“Erik told me climbing mountains gave him confidence as a blind teenager and he wanted to share that experience with these blind Tibetan kids. He asked me if I thought taking six blind Tibetan teenagers up a 23,000-foot mountain in the Himalayas sounded like a movie. I told him it did and decided to make it,” Robson-Orr said.
On May 25, 2001, Erik Weihenmayer became the first blind man in history to reach the summit of Mount Everest, the world’s highest peak. And on September 5, 2002, when he stood on top of Mt. Kosciusko in Australia, Weihenmayer completed his 7-year quest to climb the Seven Summits – the highest mountains on each of the seven continents, joining only 150 mountaineers ever to do so, all of them sighted.
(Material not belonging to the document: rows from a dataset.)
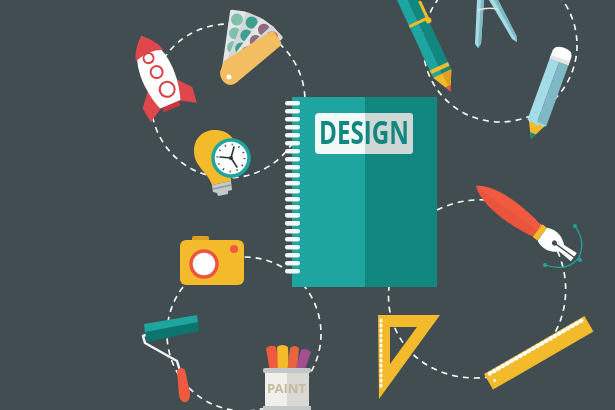
<!DOCTYPE html>
<html lang="en">
<head>
<meta charset="utf-8">
<title>Design tools</title>
<style>
:root {
  --slate: #414d50;
  --teal: #1fa5a0;
  --teal-dark: #12877f;
  --teal-deep: #0d756f;
  --yellow: #f3bb2b;
  --yellow-dark: #e0a01f;
  --red: #e0474c;
  --red-dark: #c5383f;
  --orange: #f15a40;
  --white: #ffffff;
  --pale: #e4e6e6;
  --grey: #c4c8c9;
  --sky: #a3dbe6;
  --sky-dark: #7fb9c6;
}
html, body { margin: 0; padding: 0; }
body { width: 615px; height: 410px; overflow: hidden; background: var(--slate); }
.poster { display: block; width: 615px; height: 410px; }
.orbits { fill: none; stroke: var(--white); stroke-width: 1.6; stroke-dasharray: 6 5; }
.teal { fill: var(--teal); }
.teal-dark { fill: var(--teal-dark); }
.teal-deep { fill: var(--teal-deep); }
.yellow { fill: var(--yellow); }
.yellow-dark { fill: var(--yellow-dark); }
.red { fill: var(--red); }
.red-dark { fill: var(--red-dark); }
.orange { fill: var(--orange); }
.white { fill: var(--white); }
.pale { fill: var(--pale); }
.grey { fill: var(--grey); }
.sky { fill: var(--sky); }
.sky-dark { fill: var(--sky-dark); }
.slate { fill: var(--slate); }
.line { fill: none; stroke-linecap: round; stroke-linejoin: round; }
.title { font: 700 32px "Open Sans", sans-serif; fill: var(--teal-dark); }
.paint-label { font: 700 13px "Open Sans", sans-serif; fill: #c5b9a0; }
</style>
</head>
<body>
<svg class="poster" viewBox="0 0 615 410" role="img" aria-label="A design notebook surrounded by creative tools">
  <defs>
    <rect id="coil" x="285" width="15" height="4.4" rx="2.2" fill="#f4f6f6"/>
    <g id="coil-group">
      <use href="#coil" y="101"/><use href="#coil" y="109"/><use href="#coil" y="117"/>
      <use href="#coil" y="125"/><use href="#coil" y="133"/><use href="#coil" y="141"/>
      <use href="#coil" y="149"/><use href="#coil" y="157"/>
    </g>
    <g id="swatch-card">
      <rect x="-8" y="-66" width="17" height="66" rx="2"/>
    </g>
    <clipPath id="label-right"><rect x="365" y="105" width="60" height="60"/></clipPath>
  </defs>

  <rect class="slate" width="615" height="410"/>

  <g class="orbits">
    <circle cx="228" cy="101" r="77"/>
    <circle cx="500" cy="45" r="77"/>
    <circle cx="244" cy="334" r="77"/>
    <path d="M437 210C484 187 536 204 557 250C576 292 563 340 526 364C487 388 431 381 404 344C391 326 387 307 389 287"/>
  </g>

  <g id="rocket" transform="translate(157 73) rotate(-23)">
    <path class="red" d="M-13 10L-27 27L-25 43L-10 34ZM13 10L27 27L25 43L10 34Z"/>
    <rect class="red-dark" x="-9" y="32" width="18" height="7" rx="1"/>
    <path class="white" d="M0 -40C-22 -20-18 14-11 34H11C18 14 22-20 0-40Z"/>
    <path class="red" d="M0 -40C-8 -34-13 -26-15 -19Q0 -25 15 -19C13 -26 8 -34 0 -40Z"/>
    <g fill="#fff" stroke="#d8434a" stroke-width="2">
      <circle cx="-2" cy="-17" r="5"/><circle cx="0" cy="-1" r="6"/><circle cx="3" cy="19" r="7.5"/>
    </g>
  </g>

  <g id="colour-swatches" transform="translate(229 76)">
    <g transform="rotate(8)">
      <use href="#swatch-card" class="pale"/>
      <g fill="#7fbfae"><circle cx="0" cy="-57" r="6"/><circle cx="0" cy="-43" r="6"/><circle cx="0" cy="-29" r="6"/></g>
    </g>
    <g transform="rotate(22)">
      <use href="#swatch-card" fill="#d5d8d8"/>
      <g fill="#3f9f8f"><circle cx="1" cy="-58" r="6"/><circle cx="1" cy="-44" r="6"/><circle cx="1" cy="-30" r="6"/></g>
    </g>
    <g transform="rotate(36)">
      <use href="#swatch-card" class="pale"/>
      <g fill="#8f6a80"><circle cx="1" cy="-58" r="6"/><circle cx="1" cy="-44" r="6"/><circle cx="1" cy="-30" r="6"/></g>
    </g>
    <g transform="rotate(47)">
      <use href="#swatch-card" fill="#d5d8d8"/>
      <g fill="#d25a5d"><circle cx="1" cy="-58" r="6"/><circle cx="1" cy="-44" r="6"/><circle cx="1" cy="-30" r="6"/></g>
    </g>
    <path fill="#f3bd62" d="M-9 -4L-5 -15L41 -44Q44 -46 46 -43L52 -34Q53 -31 50 -29L7 7Q1 11 -4 7Q-9 3 -9 -4Z"/>
    <circle class="white" cx="0" cy="1" r="2.5"/>
  </g>

  <g id="idea-clock">
    <path class="yellow" d="M194 151C194 138 203 130 215 130C228 130 237 139 237 152C237 164 230 169 231 181L212 185C208 172 194 167 194 151Z"/>
    <path class="grey" d="M212 185L231 181L232 190L228 191L228 194L218 196L217 193L213 192Z"/>
    <path class="line" d="M213 189L231 185" stroke="#93999b" stroke-width="1.5"/>
    <circle cx="231" cy="158" r="18" fill="#fff" stroke="#1fa5a0" stroke-width="3.5"/>
    <circle cx="231" cy="158" r="13.5" fill="none" stroke="#414d50" stroke-width="2" stroke-dasharray="1.2 5.9"/>
    <path class="line" d="M231 158L234 147M231 158L220 157M231 158L237 167" stroke="#26383c" stroke-width="1.6"/>
    <circle cx="231" cy="158" r="2" fill="#26383c"/>
  </g>

  <g id="pen" transform="translate(449 88) rotate(-25)">
    <path class="teal" d="M-10 -16V-110H0V-16Z"/>
    <path class="teal-dark" d="M0 -16V-110H10V-16Z"/>
    <path class="yellow" d="M-10 -16H10L3 -2H-3Z"/>
    <path class="yellow-dark" d="M0 -16H10L3 -2H0Z"/>
    <path class="orange" d="M-3 -2H3L0 4Z"/>
    <rect class="yellow" x="-10" y="-24" width="20" height="4"/>
    <rect class="yellow" x="-10" y="-74" width="20" height="3"/>
    <path class="line" d="M10 -90V-70" stroke="#f3bb2b" stroke-width="3"/>
    <circle class="yellow" cx="10" cy="-70" r="3"/>
  </g>

  <g id="compass">
    <path class="sky" d="M477 0H484L481 44L478 48L475 44Z"/>
    <path class="sky-dark" d="M481 0H484L481 44L478 48Z"/>
    <path class="sky" d="M489 0H498L517 37L517 42L512 39Z"/>
    <path class="sky-dark" d="M494 0H498L517 37L517 42Z"/>
    <path class="line" d="M478 10Q488 7 497 9" stroke="#e4e6e6" stroke-width="1.5"/>
  </g>

  <g id="pencil" transform="translate(531 139) rotate(20)">
    <path class="yellow" d="M-10 -20H10L0 0Z"/>
    <path class="teal-dark" d="M-3 -6H3L0 0Z"/>
    <rect class="sky" x="-10" y="-82" width="10" height="65"/>
    <rect class="sky-dark" x="0" y="-82" width="10" height="65"/>
    <path class="sky" d="M-10 -18Q-7 -14 -4 -17Q0 -13 4 -17Q7 -14 10 -18Z"/>
    <path class="white" d="M-10 -82V-91Q-9 -97 0 -97Q9 -97 10 -91V-82Z"/>
    <rect class="pale" x="-10" y="-86" width="20" height="4"/>
  </g>

  <g id="notebook">
    <rect class="teal" x="292" y="97" width="74" height="190"/>
    <rect class="teal-dark" x="365" y="97" width="72" height="190"/>
    <use href="#coil-group"/>
    <use href="#coil-group" y="64"/>
    <use href="#coil-group" y="112"/>
    <rect class="white" x="315" y="113" width="98" height="41" rx="4" fill-opacity=".94"/>
    <rect x="315" y="113" width="98" height="41" rx="4" fill="#cfd6d6" clip-path="url(#label-right)"/>
    <text class="title" x="319" y="144" textLength="90" lengthAdjust="spacingAndGlyphs">DESIGN</text>
  </g>

  <g id="pen-tool">
    <path class="line" d="M575 226Q587 243 578 259Q566 272 545 265" stroke="#1fa5a0" stroke-width="1.3"/>
    <g class="teal"><circle cx="575" cy="226" r="2"/><circle cx="545" cy="265" r="2"/><circle cx="580" cy="260" r="2"/></g>
    <g transform="translate(476 186) rotate(36)">
      <path class="orange" d="M0 0C14 -13 50 -12 78 -6V7C50 13 14 12 0 0Z"/>
      <path fill="#d94a35" d="M0 0L78 0V7C50 13 14 12 0 0Z" opacity=".35"/>
      <rect class="yellow" x="76" y="-8" width="6" height="16" rx="1"/>
      <path class="white" d="M82 -8C92 -13 101 -9 106 -4L121 -5V5L106 4C101 9 92 13 82 8Z"/>
      <path class="line" d="M98 0H121" stroke="#414d50" stroke-width="1.3"/>
      <circle cx="97" cy="0" r="2.5" class="slate"/>
    </g>
  </g>

  <g id="camera">
    <rect class="yellow-dark" x="192" y="236" width="17" height="8" rx="2"/>
    <rect class="yellow" x="180" y="240" width="64" height="45" rx="6"/>
    <circle cx="204" cy="264" r="13" fill="#fff" stroke="#ee5340" stroke-width="3.5"/>
    <circle class="orange" cx="234" cy="249" r="4"/>
  </g>

  <g id="paint-roller">
    <path class="line" d="M148 334L143 336L145 343L177 361L180 371" stroke="#f1f3f3" stroke-width="2.5"/>
    <path class="teal" d="M144 324L197 315L198 323L145 333Z"/>
    <path class="teal-deep" d="M145 332L198 322L199 331L147 342Z"/>
    <path class="orange" d="M177 370Q181 366 185 370L190 393Q190 401 186 402Q181 403 179 396Z"/>
  </g>

  <g id="paint-can">
    <path class="orange" d="M266 348Q271 344 276 347L280 372H270Z"/>
    <path class="yellow" d="M277 347Q282 343 288 347L289 372H278Z"/>
    <path fill="#e8643c" d="M290 348Q295 344 299 348L297 372H287Z"/>
    <path fill="#a4508f" d="M301 350Q306 347 311 352L304 372H295Z"/>
    <rect fill="#f1efe9" x="265" y="370" width="44" height="40"/>
    <rect fill="#d9d8d3" x="287" y="370" width="22" height="40"/>
    <rect class="grey" x="263" y="368" width="48" height="5" rx="2"/>
    <rect class="grey" x="263" y="406" width="48" height="4"/>
    <text class="paint-label" x="267" y="393" textLength="39" lengthAdjust="spacingAndGlyphs">PAINT</text>
  </g>

  <g id="set-square">
    <path class="yellow" fill-rule="evenodd" d="M378 315H440L379 399ZM390 327V364L417 327Z"/>
    <path class="line" d="M381 320V390" stroke="#fff" stroke-width="3" stroke-dasharray="1 4" stroke-linecap="butt"/>
  </g>

  <g id="ruler" transform="translate(484 374) rotate(-30)">
    <rect class="yellow" width="116" height="18"/>
    <path class="line" d="M5 2.5H112" stroke="#fff" stroke-width="4" stroke-dasharray="1 4" stroke-linecap="butt"/>
    <circle class="white" cx="6" cy="11" r="1.5"/>
  </g>
</svg>
</body>
</html>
Shortly after losing his sight at the age of twelve, Erik lost his mother in a tragic car accident. In an effort to strengthen the family during this difficult time, Erik’s father, an ex-Marine, took his three teenage sons on climbing trips to the far reaches of the globe including South America, India and Nepal.
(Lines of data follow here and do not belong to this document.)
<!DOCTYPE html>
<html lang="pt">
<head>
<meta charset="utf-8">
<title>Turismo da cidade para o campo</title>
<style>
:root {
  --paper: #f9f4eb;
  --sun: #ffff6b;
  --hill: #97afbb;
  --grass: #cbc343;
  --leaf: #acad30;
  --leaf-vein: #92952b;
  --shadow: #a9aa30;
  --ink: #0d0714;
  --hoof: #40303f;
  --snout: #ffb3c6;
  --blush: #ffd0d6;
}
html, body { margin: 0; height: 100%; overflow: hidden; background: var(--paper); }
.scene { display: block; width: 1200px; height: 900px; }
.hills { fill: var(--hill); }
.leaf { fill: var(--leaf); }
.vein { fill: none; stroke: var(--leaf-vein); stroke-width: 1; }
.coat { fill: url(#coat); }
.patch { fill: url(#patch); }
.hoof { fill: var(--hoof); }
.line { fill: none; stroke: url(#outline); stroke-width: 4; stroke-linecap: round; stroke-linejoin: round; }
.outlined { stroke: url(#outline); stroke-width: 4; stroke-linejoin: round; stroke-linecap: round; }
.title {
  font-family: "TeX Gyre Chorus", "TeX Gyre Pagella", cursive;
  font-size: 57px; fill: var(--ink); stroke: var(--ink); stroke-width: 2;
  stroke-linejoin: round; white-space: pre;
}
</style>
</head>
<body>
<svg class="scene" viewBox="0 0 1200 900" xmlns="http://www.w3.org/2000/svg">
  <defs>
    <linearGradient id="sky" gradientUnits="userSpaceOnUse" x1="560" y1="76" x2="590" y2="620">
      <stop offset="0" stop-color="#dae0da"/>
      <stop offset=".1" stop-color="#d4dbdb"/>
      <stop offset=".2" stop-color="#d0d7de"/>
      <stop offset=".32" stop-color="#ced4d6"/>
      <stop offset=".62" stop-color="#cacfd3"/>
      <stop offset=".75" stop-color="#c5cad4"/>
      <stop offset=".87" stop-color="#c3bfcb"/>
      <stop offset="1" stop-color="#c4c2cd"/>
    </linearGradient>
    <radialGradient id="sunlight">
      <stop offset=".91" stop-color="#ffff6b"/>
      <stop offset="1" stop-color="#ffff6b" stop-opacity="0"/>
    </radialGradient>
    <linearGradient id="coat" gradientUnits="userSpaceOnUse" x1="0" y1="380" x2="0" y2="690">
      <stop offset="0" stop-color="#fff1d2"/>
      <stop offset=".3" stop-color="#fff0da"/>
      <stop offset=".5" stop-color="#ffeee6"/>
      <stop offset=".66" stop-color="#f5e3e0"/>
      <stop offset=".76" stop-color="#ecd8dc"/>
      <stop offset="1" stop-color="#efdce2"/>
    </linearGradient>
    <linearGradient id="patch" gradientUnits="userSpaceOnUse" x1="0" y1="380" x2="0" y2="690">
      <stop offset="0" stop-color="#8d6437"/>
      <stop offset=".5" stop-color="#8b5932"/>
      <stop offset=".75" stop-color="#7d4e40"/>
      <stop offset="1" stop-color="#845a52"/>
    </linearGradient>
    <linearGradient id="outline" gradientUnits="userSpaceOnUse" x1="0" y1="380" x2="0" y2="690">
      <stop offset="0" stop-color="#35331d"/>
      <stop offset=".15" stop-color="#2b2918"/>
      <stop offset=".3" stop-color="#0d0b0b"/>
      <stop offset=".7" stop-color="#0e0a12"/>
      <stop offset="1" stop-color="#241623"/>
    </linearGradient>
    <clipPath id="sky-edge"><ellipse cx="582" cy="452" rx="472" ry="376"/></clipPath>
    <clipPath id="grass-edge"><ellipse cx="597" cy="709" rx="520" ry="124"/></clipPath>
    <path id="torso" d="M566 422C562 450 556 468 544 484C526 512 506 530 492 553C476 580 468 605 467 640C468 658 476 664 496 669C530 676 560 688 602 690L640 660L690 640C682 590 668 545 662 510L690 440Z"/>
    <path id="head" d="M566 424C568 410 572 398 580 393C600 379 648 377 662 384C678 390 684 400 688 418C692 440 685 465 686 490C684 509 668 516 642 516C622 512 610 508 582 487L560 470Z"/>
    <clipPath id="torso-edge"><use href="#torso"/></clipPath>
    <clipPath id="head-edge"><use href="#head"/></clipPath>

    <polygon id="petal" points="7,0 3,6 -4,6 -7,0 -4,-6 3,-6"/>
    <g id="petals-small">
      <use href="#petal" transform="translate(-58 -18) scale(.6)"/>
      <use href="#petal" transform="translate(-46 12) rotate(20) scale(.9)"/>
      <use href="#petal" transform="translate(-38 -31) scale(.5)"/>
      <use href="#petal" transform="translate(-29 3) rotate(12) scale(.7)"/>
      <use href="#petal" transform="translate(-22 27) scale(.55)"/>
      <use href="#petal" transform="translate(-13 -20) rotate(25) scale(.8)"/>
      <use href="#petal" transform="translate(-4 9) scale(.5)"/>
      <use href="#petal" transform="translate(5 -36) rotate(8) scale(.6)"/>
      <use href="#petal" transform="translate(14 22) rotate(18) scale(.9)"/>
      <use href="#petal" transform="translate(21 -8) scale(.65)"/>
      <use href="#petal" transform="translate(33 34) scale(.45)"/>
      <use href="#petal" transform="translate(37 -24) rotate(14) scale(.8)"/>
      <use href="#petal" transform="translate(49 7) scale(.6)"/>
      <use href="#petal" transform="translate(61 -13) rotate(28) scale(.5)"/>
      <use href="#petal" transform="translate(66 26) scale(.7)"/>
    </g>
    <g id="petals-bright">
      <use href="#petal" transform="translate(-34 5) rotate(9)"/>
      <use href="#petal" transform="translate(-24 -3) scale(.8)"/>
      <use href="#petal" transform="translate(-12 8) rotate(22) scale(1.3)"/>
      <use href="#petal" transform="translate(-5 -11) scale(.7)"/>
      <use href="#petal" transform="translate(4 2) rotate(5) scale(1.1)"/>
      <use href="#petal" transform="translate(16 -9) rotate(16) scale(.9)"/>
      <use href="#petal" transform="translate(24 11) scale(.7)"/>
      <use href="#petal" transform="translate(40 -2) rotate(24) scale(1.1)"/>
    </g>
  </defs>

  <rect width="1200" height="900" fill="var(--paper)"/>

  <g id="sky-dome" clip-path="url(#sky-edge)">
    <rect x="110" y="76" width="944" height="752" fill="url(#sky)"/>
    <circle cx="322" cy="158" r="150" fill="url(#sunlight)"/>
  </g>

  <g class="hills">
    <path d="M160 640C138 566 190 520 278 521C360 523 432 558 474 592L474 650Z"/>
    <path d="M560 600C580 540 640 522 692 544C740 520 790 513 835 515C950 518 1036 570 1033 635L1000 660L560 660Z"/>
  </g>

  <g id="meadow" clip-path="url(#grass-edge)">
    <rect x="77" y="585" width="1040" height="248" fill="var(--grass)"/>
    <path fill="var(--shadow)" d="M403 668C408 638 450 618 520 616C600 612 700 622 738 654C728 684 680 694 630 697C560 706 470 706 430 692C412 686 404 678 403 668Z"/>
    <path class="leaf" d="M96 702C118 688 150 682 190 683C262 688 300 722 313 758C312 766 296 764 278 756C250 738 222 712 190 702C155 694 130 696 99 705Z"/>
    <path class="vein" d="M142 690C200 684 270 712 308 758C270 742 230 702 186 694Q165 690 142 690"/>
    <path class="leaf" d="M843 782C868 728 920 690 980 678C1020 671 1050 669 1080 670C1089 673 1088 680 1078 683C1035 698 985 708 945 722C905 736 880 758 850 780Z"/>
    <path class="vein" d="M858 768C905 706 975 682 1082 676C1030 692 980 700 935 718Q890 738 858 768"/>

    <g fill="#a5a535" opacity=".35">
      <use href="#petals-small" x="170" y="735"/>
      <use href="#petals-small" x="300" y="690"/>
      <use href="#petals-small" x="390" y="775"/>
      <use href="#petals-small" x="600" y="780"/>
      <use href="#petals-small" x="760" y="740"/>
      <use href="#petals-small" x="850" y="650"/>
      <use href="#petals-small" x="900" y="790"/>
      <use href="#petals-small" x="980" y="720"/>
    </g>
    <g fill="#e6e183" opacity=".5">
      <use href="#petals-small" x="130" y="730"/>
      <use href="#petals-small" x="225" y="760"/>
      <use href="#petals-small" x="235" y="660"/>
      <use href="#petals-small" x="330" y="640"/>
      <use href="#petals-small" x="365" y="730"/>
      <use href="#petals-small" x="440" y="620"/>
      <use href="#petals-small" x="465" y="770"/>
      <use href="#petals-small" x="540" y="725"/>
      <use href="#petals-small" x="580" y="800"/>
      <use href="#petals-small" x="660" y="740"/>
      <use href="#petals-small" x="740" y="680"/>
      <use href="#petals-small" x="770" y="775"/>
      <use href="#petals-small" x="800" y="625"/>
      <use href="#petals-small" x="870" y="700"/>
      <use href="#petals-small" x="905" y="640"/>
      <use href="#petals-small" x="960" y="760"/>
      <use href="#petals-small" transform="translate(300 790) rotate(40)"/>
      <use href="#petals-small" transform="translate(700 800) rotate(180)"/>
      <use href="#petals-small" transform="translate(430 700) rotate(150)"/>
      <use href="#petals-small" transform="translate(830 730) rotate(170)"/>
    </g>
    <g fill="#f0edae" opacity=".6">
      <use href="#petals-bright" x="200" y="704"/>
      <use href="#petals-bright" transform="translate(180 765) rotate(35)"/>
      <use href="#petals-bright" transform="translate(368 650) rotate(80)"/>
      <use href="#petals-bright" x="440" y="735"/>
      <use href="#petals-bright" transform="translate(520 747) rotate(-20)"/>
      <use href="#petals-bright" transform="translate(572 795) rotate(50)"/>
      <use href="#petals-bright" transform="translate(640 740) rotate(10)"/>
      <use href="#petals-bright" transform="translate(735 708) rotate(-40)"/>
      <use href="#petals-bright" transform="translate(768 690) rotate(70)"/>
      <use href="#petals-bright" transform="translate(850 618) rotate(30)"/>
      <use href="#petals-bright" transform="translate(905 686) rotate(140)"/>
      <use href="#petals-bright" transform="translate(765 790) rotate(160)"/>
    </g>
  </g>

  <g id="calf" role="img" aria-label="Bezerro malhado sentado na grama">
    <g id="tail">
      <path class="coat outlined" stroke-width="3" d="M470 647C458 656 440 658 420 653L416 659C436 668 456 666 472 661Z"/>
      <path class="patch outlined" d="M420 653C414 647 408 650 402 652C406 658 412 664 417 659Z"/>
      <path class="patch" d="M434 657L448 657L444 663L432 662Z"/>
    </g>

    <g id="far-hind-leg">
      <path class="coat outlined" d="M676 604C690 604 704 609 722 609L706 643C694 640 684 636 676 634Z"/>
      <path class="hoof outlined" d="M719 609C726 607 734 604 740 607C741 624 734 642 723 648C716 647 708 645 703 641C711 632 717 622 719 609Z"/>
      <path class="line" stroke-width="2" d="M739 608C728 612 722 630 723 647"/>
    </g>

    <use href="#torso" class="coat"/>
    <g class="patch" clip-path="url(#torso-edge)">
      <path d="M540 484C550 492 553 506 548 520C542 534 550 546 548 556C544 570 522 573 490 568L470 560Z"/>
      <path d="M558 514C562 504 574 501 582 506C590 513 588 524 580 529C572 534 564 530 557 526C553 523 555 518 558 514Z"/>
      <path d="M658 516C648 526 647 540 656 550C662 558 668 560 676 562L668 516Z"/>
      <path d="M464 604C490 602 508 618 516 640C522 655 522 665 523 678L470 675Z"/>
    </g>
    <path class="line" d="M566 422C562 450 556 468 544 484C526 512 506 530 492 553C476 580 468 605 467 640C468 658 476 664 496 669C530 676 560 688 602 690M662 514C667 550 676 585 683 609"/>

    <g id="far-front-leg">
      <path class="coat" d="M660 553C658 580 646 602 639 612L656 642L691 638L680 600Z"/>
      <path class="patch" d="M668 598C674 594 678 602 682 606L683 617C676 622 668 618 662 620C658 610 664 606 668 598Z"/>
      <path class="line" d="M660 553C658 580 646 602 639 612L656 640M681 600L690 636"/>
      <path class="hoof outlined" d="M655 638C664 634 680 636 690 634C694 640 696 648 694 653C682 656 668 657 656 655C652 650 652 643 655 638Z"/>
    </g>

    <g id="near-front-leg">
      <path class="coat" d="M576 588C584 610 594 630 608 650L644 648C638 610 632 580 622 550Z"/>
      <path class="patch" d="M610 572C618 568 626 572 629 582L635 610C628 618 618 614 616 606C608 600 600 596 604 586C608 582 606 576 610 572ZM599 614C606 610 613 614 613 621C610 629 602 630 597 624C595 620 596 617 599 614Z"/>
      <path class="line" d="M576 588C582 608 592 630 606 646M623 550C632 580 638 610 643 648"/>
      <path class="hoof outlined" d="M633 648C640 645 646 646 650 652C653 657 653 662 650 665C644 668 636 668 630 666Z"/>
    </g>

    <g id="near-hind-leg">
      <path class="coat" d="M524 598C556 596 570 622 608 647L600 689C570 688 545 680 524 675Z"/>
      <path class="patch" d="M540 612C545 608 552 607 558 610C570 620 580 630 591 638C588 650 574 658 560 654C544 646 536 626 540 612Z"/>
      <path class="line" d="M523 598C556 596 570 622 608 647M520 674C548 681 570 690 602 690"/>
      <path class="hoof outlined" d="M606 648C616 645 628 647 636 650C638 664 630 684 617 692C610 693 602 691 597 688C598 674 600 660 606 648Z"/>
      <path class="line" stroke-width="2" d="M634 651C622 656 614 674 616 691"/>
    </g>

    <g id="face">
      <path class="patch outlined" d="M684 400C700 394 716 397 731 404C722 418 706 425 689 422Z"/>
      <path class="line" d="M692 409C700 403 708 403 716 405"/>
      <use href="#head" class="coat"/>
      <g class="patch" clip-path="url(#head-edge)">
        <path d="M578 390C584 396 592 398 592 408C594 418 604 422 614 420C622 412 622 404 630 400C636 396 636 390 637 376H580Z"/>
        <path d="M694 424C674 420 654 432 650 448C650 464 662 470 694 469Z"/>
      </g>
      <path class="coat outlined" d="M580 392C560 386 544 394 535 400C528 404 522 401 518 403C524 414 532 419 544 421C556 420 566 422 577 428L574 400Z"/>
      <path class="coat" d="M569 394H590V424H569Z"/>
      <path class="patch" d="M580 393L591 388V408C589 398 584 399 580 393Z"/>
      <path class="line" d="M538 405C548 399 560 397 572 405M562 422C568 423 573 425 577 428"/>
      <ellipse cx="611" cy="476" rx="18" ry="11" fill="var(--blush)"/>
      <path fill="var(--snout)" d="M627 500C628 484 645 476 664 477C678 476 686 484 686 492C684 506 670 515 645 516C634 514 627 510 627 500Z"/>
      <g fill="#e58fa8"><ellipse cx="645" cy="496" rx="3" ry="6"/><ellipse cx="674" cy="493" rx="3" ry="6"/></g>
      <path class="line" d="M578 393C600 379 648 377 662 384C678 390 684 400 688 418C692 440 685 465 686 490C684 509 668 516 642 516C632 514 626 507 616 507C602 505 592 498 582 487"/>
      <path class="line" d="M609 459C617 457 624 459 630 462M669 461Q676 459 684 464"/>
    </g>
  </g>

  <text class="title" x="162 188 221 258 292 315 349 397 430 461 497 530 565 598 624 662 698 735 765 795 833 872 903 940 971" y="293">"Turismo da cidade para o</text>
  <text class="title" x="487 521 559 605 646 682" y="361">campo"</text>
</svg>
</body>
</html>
While awkward at first, Erik persevered and has emerged today as one of the most respected athletes in the world. In addition to climbing, Erik is also an acrobatic skydiver, long distance cyclist, snow skier, para-glider and marathon runner.
Blind since the age of 12, Sabriye was raised with the belief that blindness was more a personality trait than a disability. The result is a woman who has transformed attitudes about the blind in some of the most far-reaching places on the planet.
Sabriye decided to study Tibetology at Bonn University after a curator allowed her to touch Tibetan artifacts in a travelling exhibition. After enrolling, she soon discovered there was no Braille text for the Tibetan language, so she created one herself in order to continue her studies.
Determined to share the Braille text with the people of Tibet, she was initially met with hesitation from the Chinese authorities because of her blindness and the difficulties they thought she would experience in Tibet. Most Tibetans believe that blind people are possessed by demons or have done something horribly wrong in their past life.
Sabriye persevered, travelling to Lhasa in 1997. She found a local Tibetan woman to accompany her on horseback through the frozen Himalayas to find blind kids to attend a school she was setting up for them. She found children who had been shunned by their parents, spurned by their villages, hidden away and tied to beds in dark rooms for years, some of them had never been taught to walk. After nine years, the first of her students are graduating, establishing businesses and becoming the principal breadwinners for their families.
“Sabriye herself knew that blind people can do anything they put their minds to, and Erik provided the perfect example for her to instill this in her students – once she had convinced them that it was true. Then they were so overjoyed that Sabriye wrote to Erik to tell him about it. When Erik received the letter he said he “felt like a coward” in comparison to what Sabriye had achieved, and resolved to visit – and then the idea for a climbing expedition was born, as we see in the film,” Robson-Orr said.